-- Task description --
Copy every line of the entries that has the string "place" in it.

Stored items from a collection
==========

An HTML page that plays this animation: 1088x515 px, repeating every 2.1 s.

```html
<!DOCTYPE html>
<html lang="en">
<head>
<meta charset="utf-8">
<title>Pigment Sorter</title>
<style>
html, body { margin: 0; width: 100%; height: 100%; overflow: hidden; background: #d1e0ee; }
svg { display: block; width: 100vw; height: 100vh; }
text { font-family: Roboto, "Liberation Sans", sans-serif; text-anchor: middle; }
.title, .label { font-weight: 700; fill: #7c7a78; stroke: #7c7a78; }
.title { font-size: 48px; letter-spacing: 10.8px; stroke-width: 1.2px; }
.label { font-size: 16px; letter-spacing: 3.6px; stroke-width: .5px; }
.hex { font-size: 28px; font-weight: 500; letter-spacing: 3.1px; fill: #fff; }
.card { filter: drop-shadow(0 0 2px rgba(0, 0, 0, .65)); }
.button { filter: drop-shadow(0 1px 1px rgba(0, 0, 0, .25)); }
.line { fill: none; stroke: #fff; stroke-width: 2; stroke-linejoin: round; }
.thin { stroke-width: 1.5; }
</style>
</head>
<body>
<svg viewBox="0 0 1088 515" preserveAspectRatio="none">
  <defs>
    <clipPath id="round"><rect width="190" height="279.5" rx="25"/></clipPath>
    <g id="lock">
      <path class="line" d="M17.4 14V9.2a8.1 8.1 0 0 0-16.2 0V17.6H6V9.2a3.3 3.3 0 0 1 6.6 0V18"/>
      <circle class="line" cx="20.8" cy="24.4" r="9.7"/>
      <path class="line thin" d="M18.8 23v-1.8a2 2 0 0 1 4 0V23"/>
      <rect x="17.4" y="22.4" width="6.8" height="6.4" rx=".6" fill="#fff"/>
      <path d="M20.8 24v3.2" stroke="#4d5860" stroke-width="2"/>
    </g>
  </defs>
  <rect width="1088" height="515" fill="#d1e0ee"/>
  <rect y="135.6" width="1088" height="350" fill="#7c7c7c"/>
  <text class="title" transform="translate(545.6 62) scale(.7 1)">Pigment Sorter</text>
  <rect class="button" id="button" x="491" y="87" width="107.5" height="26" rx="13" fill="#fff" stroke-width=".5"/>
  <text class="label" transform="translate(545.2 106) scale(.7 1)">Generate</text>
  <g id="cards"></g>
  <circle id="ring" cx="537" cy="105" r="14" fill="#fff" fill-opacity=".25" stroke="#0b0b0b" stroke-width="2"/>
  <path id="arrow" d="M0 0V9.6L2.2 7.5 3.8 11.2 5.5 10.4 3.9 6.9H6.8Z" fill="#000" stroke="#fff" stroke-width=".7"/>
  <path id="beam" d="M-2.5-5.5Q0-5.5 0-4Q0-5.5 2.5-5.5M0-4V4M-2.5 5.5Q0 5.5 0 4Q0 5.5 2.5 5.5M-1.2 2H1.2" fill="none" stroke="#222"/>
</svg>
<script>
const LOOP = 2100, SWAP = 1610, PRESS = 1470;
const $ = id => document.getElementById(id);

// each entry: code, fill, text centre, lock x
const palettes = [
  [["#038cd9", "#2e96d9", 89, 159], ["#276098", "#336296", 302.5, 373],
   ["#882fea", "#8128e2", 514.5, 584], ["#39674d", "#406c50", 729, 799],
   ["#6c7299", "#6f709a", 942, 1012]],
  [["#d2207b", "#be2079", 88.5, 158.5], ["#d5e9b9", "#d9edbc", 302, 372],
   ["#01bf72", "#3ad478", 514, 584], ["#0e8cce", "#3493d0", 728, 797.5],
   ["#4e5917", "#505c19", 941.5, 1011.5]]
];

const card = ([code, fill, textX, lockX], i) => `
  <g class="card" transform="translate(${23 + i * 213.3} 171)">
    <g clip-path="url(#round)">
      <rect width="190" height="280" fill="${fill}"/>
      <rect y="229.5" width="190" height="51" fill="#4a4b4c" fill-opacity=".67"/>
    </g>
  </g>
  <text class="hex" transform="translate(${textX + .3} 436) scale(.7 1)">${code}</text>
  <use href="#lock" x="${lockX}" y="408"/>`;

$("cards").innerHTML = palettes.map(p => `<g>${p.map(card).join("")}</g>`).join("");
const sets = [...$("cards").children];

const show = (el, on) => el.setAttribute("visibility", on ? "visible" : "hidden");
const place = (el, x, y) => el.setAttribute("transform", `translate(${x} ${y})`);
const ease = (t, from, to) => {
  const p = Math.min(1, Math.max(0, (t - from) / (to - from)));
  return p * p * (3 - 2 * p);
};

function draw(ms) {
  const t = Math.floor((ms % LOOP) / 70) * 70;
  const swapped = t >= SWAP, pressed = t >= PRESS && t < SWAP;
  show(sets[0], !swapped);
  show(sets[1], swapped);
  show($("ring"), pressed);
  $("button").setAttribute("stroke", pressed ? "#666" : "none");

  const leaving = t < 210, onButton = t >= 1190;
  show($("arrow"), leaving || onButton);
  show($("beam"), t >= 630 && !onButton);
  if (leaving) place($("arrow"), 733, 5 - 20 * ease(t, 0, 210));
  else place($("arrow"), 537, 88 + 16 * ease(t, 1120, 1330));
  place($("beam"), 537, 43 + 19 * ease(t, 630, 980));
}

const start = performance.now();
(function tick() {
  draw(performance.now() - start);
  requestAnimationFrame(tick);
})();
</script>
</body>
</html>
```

==========

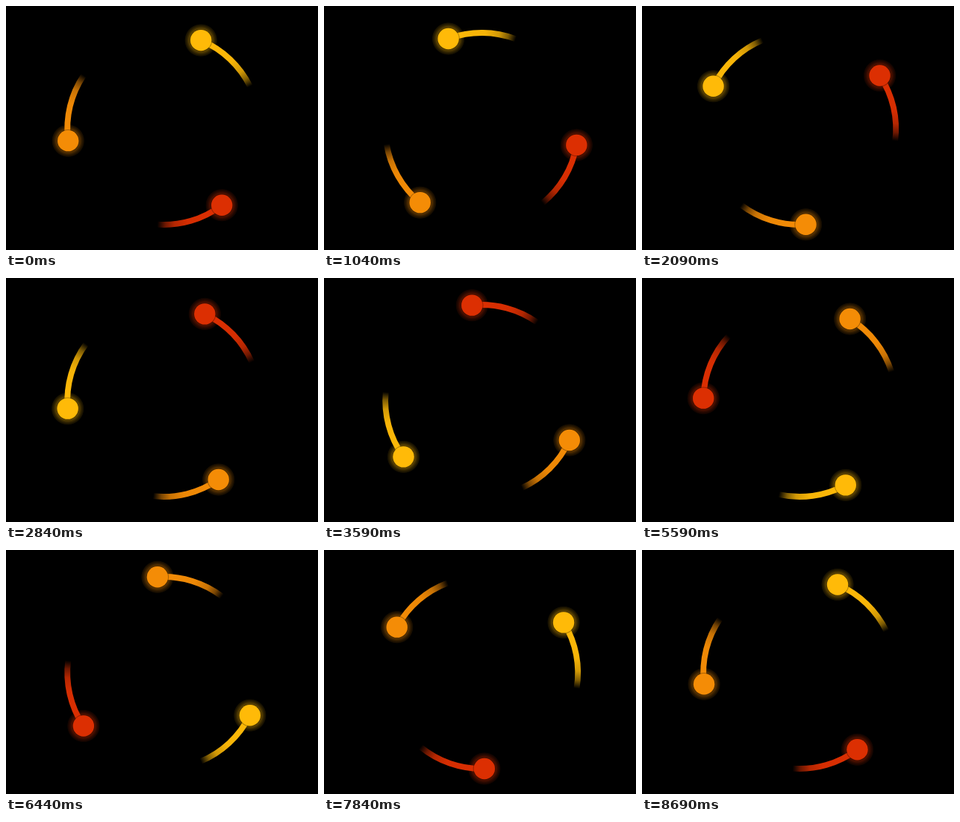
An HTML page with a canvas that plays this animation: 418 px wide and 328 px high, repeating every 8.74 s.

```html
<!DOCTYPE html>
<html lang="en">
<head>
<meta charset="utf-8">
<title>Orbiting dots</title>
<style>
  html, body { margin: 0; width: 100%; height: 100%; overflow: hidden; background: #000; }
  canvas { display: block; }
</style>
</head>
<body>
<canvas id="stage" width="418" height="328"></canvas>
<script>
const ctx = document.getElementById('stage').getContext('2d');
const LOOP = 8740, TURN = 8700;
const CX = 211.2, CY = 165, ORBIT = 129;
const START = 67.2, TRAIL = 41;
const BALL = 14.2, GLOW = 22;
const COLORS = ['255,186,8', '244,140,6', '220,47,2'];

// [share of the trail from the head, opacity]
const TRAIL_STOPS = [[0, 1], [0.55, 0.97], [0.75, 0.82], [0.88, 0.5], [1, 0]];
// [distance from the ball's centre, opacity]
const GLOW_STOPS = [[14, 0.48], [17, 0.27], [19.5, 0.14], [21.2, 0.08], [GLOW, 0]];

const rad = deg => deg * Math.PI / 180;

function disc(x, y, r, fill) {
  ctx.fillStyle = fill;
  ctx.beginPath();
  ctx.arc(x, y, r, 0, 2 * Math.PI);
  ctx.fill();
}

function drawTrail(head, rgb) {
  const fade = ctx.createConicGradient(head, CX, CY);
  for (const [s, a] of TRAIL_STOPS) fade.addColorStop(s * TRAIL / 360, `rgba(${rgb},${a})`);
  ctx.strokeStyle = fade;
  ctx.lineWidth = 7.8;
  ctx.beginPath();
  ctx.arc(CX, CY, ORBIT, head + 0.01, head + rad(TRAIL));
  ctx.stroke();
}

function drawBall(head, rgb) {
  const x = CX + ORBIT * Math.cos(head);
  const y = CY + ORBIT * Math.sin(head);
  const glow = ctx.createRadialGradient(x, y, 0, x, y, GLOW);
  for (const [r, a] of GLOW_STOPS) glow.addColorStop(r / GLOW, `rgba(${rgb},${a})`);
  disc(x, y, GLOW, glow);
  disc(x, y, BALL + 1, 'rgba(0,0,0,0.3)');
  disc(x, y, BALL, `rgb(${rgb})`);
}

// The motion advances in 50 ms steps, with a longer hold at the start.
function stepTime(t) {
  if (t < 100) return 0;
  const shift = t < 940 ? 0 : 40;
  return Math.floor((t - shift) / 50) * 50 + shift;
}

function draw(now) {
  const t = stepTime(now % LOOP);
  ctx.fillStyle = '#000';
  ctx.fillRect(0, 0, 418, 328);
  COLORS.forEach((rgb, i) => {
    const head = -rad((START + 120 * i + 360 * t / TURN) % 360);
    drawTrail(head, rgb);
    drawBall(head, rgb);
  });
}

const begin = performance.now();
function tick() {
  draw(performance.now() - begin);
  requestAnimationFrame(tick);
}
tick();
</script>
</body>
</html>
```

==========

-- Response area --
const place = (el, x, y) => el.setAttribute("transform", `translate(${x} ${y})`);
  if (leaving) place($("arrow"), 733, 5 - 20 * ease(t, 0, 210));
  else place($("arrow"), 537, 88 + 16 * ease(t, 1120, 1330));
  place($("beam"), 537, 43 + 19 * ease(t, 630, 980));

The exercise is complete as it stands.